## Assigned task
Say how many lines of the data contain "href", and nothing more.

(Stored items)
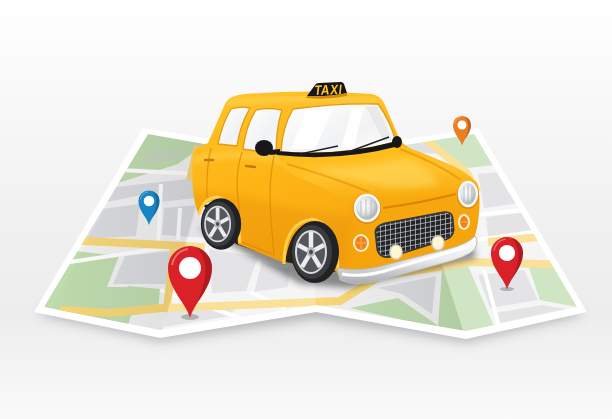
<!DOCTYPE html>
<html lang="en">
<head>
<meta charset="utf-8">
<title>Taxi on a city map</title>
<style>
:root{--taxi:#fdb515;--taxi-deep:#dc8605;--taxi-light:#ffcf45;--ink:#171719;--park:#bfdcae;--block:#dadbde;--block-dark:#cbccd0;--road:#f8d777;--paper:#fff;--red:#da2128;--blue:#1585c4;--orange:#ec7d21}
html,body{margin:0;overflow:hidden}
body{width:612px;height:419px;background:#f4f4f4}
svg{display:block}
.paper{fill:var(--paper)}
.park{fill:var(--park)}
.block{fill:var(--block)}
.block-dark{fill:var(--block-dark)}
.main-road{fill:none;stroke:var(--road);stroke-width:8}
.street{fill:none;stroke:var(--paper);stroke-width:4}
.seam{fill:none;stroke:var(--taxi-deep);stroke-width:1.2}
.ink{fill:var(--ink)}
.sign-text{font:italic 700 13px Inter,"Open Sans",sans-serif;fill:#ffc528;letter-spacing:.3px}
.red{color:var(--red)}.blue{color:var(--blue)}.orange{color:var(--orange)}
</style>
</head>
<body>
<svg width="612" height="419" viewBox="0 0 612 419" role="img" aria-label="Yellow taxi on a folded city map with location pins">
<defs>
<linearGradient id="backdrop" x2="0" y2="1"><stop stop-color="#fff"/><stop offset=".5" stop-color="#f1f1f2"/><stop offset=".75" stop-color="#ededee"/><stop offset="1" stop-color="#fafafa"/></linearGradient>
<linearGradient id="body" x1="0" y1="0" x2=".3" y2="1"><stop stop-color="#ffc32a"/><stop offset=".5" stop-color="#fdb515"/><stop offset="1" stop-color="#f3a00c"/></linearGradient>
<linearGradient id="hood" x2=".3" y2="1"><stop stop-color="#ffb910"/><stop offset=".55" stop-color="#ffc22a"/><stop offset="1" stop-color="#f7a90c"/></linearGradient>
<linearGradient id="glass" x2="1" y2="1"><stop stop-color="#fff"/><stop offset=".6" stop-color="#f1f2f3"/><stop offset="1" stop-color="#fff"/></linearGradient>
<linearGradient id="chrome" x2="0" y2="1"><stop stop-color="#fff"/><stop offset=".5" stop-color="#e9eaec"/><stop offset="1" stop-color="#a9abb0"/></linearGradient>
<radialGradient id="lamp" cx=".4" cy=".4"><stop stop-color="#fff"/><stop offset=".6" stop-color="#e3e6e8"/><stop offset="1" stop-color="#b6babd"/></radialGradient>
<linearGradient id="fold-shade"><stop stop-color="#000" stop-opacity="0"/><stop offset="1" stop-color="#000" stop-opacity=".09"/></linearGradient>
<filter id="soft" x="-20%" y="-60%" width="140%" height="220%"><feGaussianBlur stdDeviation="6"/></filter>
<filter id="softer" x="-30%" y="-30%" width="160%" height="160%"><feGaussianBlur stdDeviation="3"/></filter>
<pattern id="mesh" width="5" height="5" patternUnits="userSpaceOnUse" patternTransform="skewY(-11)"><path d="M0 0H5M0 0V5" fill="none" stroke="#c2c3c6" stroke-width="1.3"/></pattern>
<clipPath id="map-area"><path d="M148 134L216 146L308 133L400 146L474 134L577 307L466 331L316 305L160 330L44 307Z"/></clipPath>
<clipPath id="body-area"><path id="body-shape" d="M193 154Q195 147 208 143L225 104Q229 95 246 94Q310 89 371 94Q380 95 384 103L400 140Q405 147 420 153Q462 167 477 183Q482 198 477 228L470 252L345 281L334 270Q333 232 312 223Q290 225 285 263L238 244Q237 204 217 200Q203 201 199 215Q190 196 193 154Z"/></clipPath>
<g id="wheel">
<ellipse rx="24" ry="31" fill="#202124"/>
<ellipse cx="-3" rx="20" ry="27" fill="#393b3f"/>
<ellipse cx="-4" rx="16" ry="22" fill="#d9dbde"/>
<ellipse cx="-4" rx="14" ry="20" fill="#55575c"/>
<g fill="none" stroke="#eceded" stroke-width="4.5"><path d="M-4 0V-20M-4 0L9 -7M-4 0L5 15M-4 0L-13 15M-4 0L-17 -7"/></g>
<ellipse cx="-4" rx="4" ry="5" fill="#b9bbbf"/><ellipse cx="-4" rx="2" ry="2.5" fill="#4a4c50"/>
</g>
<g id="pin">
<path d="M0 50C-3 36 -22 21 -22 0A22 22 0 0 1 22 0C22 21 3 36 0 50Z" fill="currentColor"/>
<path d="M0 50C3 36 22 21 22 0A22 22 0 0 0 7 -21C24 0 12 25 0 50Z" fill="#000" opacity=".2"/>
<path d="M-18 -3Q-15 -17 -2 -19" fill="none" stroke="#fff" stroke-width="2" opacity=".35"/>
<circle r="11" fill="#fff"/><path d="M-11 0A11 11 0 0 1 8 -8A11 11 0 0 0 -11 0Z" fill="#000" opacity=".2"/>
</g>
</defs>

<rect id="background" width="612" height="419" fill="url(#backdrop)"/>

<g id="map">
<path d="M38 314L160 341L316 318L466 342L584 314L560 300H60Z" fill="#77797d" opacity=".5" filter="url(#soft)"/>
<path class="paper" d="M143 128L216 140L308 127L400 140L478 128L587 312L466 339L316 312L160 338L34 312Z"/>
<g clip-path="url(#map-area)">
<path fill="#f1f1f2" d="M30 120H590V340H30Z"/>
<path class="park" d="M148 134L205 144L178 164L118 183Z"/>
<path class="park" d="M75 251L119 256L107 287L140 287L128 325L44 307Z"/>
<path class="park" d="M128 286L160 289L158 311L104 320Z"/>
<path class="park" d="M428 140L474 134L496 165L466 168Z"/>
<path class="park" d="M442 270L468 266L494 326L466 331L438 327Z"/>
<path class="park" d="M528 265L554 262L577 307L540 300Z"/>
<path class="park" d="M350 308L398 298L440 327L420 324Z"/>
<path class="block" d="M116 187L196 178L195 198L160 202L156 192L107 202Z"/>
<path class="block" d="M101 209L140 204L136 236L85 239Z"/>
<path class="block" d="M164 208L198 205L205 238L162 235Z"/>
<path class="block-dark" d="M150 146L190 151L178 160L140 166Z" opacity=".4"/>
<path class="block" d="M125 256L170 251L166 284L113 284Z"/>
<path class="block" d="M209 249L258 257L246 291L212 293Z"/>
<path class="block" d="M167 312L238 304L230 316L164 327Z"/>
<path class="block" d="M262 262L290 270L288 287L254 292Z"/>
<path class="block" d="M478 174L500 172L518 203L484 208Z"/>
<path class="block" d="M486 217L522 213L533 232L488 237Z"/>
<path class="block" d="M478 275L524 270L538 300L490 308Z"/>
<path class="block" d="M378 288L436 276L432 314L402 294Z"/>
<path class="block" d="M495 313L542 305L566 309L500 323Z"/>
<path class="block-dark" d="M392 145L425 141L441 154L405 152Z" opacity=".7"/>
<path class="street" d="M120 170L200 174M161 184L158 250M70 262L170 247M160 290L240 318M474 215L540 208M476 240L548 230M484 270L500 330M180 208L178 240M250 292L285 308"/>
<path class="main-road" d="M65 240L205 247M198 146L190 180M174 250L167 308L340 301L380 276L470 262L577 265M425 139L466 172L478 192M488 242L550 236M60 310L110 313L172 307"/>
<path fill="url(#fold-shade)" d="M148 128H216L160 340H34Z"/>
<path fill="url(#fold-shade)" d="M308 128H400L466 340L316 312Z" opacity=".8"/>
<path fill="#fff" opacity=".25" d="M216 140H308L316 312L160 338ZM400 140L478 128L587 312L466 339Z"/>
</g>
</g>

<g id="far-pins">
<g class="blue" transform="translate(149 201) scale(.48)"><use href="#pin"/></g>
<g class="orange" transform="translate(462 125) scale(.41)"><use href="#pin"/></g>
</g>

<g id="taxi">
<path d="M198 228L240 250L300 284L350 288L476 258L470 235L300 230Z" fill="#222" opacity=".5" filter="url(#softer)"/>
<path d="M203 205L250 200L340 230L345 274L286 262L236 244Z" fill="#2b2317"/>
<use href="#body-shape" fill="url(#body)"/>
<g clip-path="url(#body-area)">
<path d="M190 192Q230 190 285 208L360 220L350 285L190 260Z" fill="#e99208" opacity=".38" filter="url(#softer)"/>
<path d="M193 160Q230 151 278 159L334 185" fill="none" stroke="#ffd65c" stroke-width="5" opacity=".75" filter="url(#softer)"/>
<path d="M226 104Q300 93 383 102" fill="none" stroke="#ffdc6b" stroke-width="4" opacity=".8" filter="url(#softer)"/>
<path d="M355 190Q352 225 340 275L470 250L482 190L445 190Z" fill="#f6a60b" opacity=".65" filter="url(#softer)"/>
</g>
<path class="seam" d="M242 152Q234 175 239 207L240 241L274 255L271 220Q268 184 274 156M211 148Q206 168 207 198" opacity=".75"/>
<path d="M246 166L255 167M205 160L213 160" stroke="#c87a07" stroke-width="2.5" stroke-linecap="round"/>
<path id="hood-panel" d="M278 154Q330 159 398 145Q418 150 438 160Q465 169 474 181Q462 180 455 194Q420 202 383 207Q381 194 366 193Q354 194 352 207Q333 190 300 178Q283 171 278 154Z" fill="url(#hood)"/>
<path d="M287 164Q329 176 369 192M400 149Q437 163 461 180" fill="none" stroke="#e49208" stroke-width="2" opacity=".65"/>
<path d="M304 167Q350 171 408 158Q430 170 440 184Q412 190 386 187Q350 180 304 167Z" fill="#ffda63" opacity=".55" filter="url(#softer)"/>
<path d="M383 208Q420 203 456 194" fill="none" stroke="#d98406" stroke-width="2"/>
<path d="M284 264Q284 223 312 219Q338 224 338 270" fill="none" stroke="#ffcf4b" stroke-width="3"/>
<path d="M199 215Q203 198 217 197Q238 201 240 243" fill="none" stroke="#ffcf4b" stroke-width="3"/>

<g id="windows" stroke="#e19a12" stroke-width="1.3" stroke-linejoin="round">
<path d="M231 109Q241 106 250 108Q240 125 237 146L218 144Q222 124 231 109Z" fill="url(#glass)"/>
<path d="M256 110Q268 107 282 110Q276 128 276 154L243 149Q246 125 256 110Z" fill="url(#glass)"/>
<path d="M293 109Q336 103 378 104Q390 120 396 142Q340 157 281 152Q282 128 293 109Z" fill="url(#glass)"/>
</g>
<path d="M306 111L333 109L315 149L291 149ZM352 108L364 107L354 147L341 148Z" fill="#fff" opacity=".9"/>
<path d="M366 107L377 106L392 140L384 142Z" fill="#e3e4e5" opacity=".7"/>
<path class="ink" d="M277 151Q337 157 393 142L399 146Q340 162 277 155Z"/>
<path d="M300 154L338 146M348 152L389 137" stroke="#222" stroke-width="1.5" fill="none"/>
<ellipse class="ink" cx="264" cy="148" rx="9" ry="8"/><path class="ink" d="M269 150L280 149V154L270 155Z"/>
<ellipse class="ink" cx="397" cy="142" rx="5" ry="6"/>

<g id="roof-sign">
<path class="ink" d="M307 96L315 85Q316 83 319 83L341 82Q343 82 344 84L347 93Q328 97 307 96Z"/>
<path d="M307 96Q328 97 347 93V96Q328 100 306 98Z" fill="#d08b0b"/>
<text class="sign-text" x="314" y="94.500" textLength="28" lengthAdjust="spacingAndGlyphs" transform="rotate(-2 328 90)">TAXI</text>
</g>

<use href="#wheel" transform="translate(221 224) scale(.84 .83)"/>
<use href="#wheel" transform="translate(315 252)"/>

<g id="grille">
<path d="M376 232Q377 226 385 224L443 213Q451 212 452 218L453 230Q452 237 445 239L391 256Q381 258 378 250Z" fill="#232428" stroke="#33343a" stroke-width="3"/>
<path d="M376 232Q377 226 385 224L443 213Q451 212 452 218L453 230Q452 237 445 239L391 256Q381 258 378 250Z" fill="url(#mesh)"/>
</g>
<g id="bumper">
<path d="M337 268Q360 273 390 264L448 249Q468 244 475 236Q479 240 475 249Q468 257 440 264L382 280Q354 287 340 280Z" fill="url(#chrome)" stroke="#b8babd"/>
<path d="M342 274Q365 278 391 269L470 246" stroke="#fff" stroke-width="3" fill="none"/>
</g>
<g id="headlights" stroke="#f8f8f8" stroke-width="2.5">
<ellipse cx="367" cy="209" rx="14" ry="15" fill="#c07507" stroke="none" opacity=".5"/>
<ellipse cx="367" cy="208" rx="12" ry="13" fill="url(#lamp)"/>
<ellipse cx="468" cy="195" rx="11" ry="14" fill="#c07507" stroke="none" opacity=".5"/>
<ellipse cx="468" cy="194" rx="9" ry="12" fill="url(#lamp)"/>
<path d="M361 201V215M366 199V217M371 200V216M464 187V201M468 185V203M472 187V201" stroke="#aeb2b5" stroke-width=".8"/>
</g>
<g id="signals" fill="#f28218" stroke="#fff0cd" stroke-width="2">
<ellipse cx="361" cy="243" rx="7" ry="8"/><ellipse cx="464" cy="222" rx="5" ry="7"/>
<path d="M356 243H366M361 237V249M461 222H467" stroke="#ffb45b" stroke-width="1"/>
</g>
<g id="fog-lamps" fill="#fff6d4" stroke="#d7d3c4" stroke-width="1.5"><ellipse cx="396" cy="252" rx="6" ry="7"/><ellipse cx="438" cy="243" rx="6" ry="7"/></g>
</g>

<g id="near-pins">
<ellipse cx="190" cy="317" rx="9" ry="3" fill="#555" opacity=".35"/>
<g class="red" transform="translate(190 268)"><use href="#pin"/></g>
<ellipse cx="507" cy="289" rx="7" ry="2" fill="#555" opacity=".35"/>
<g class="red" transform="translate(507 253) scale(.73)"><use href="#pin"/></g>
</g>
</svg>
</body>
</html>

## Reply to the task
7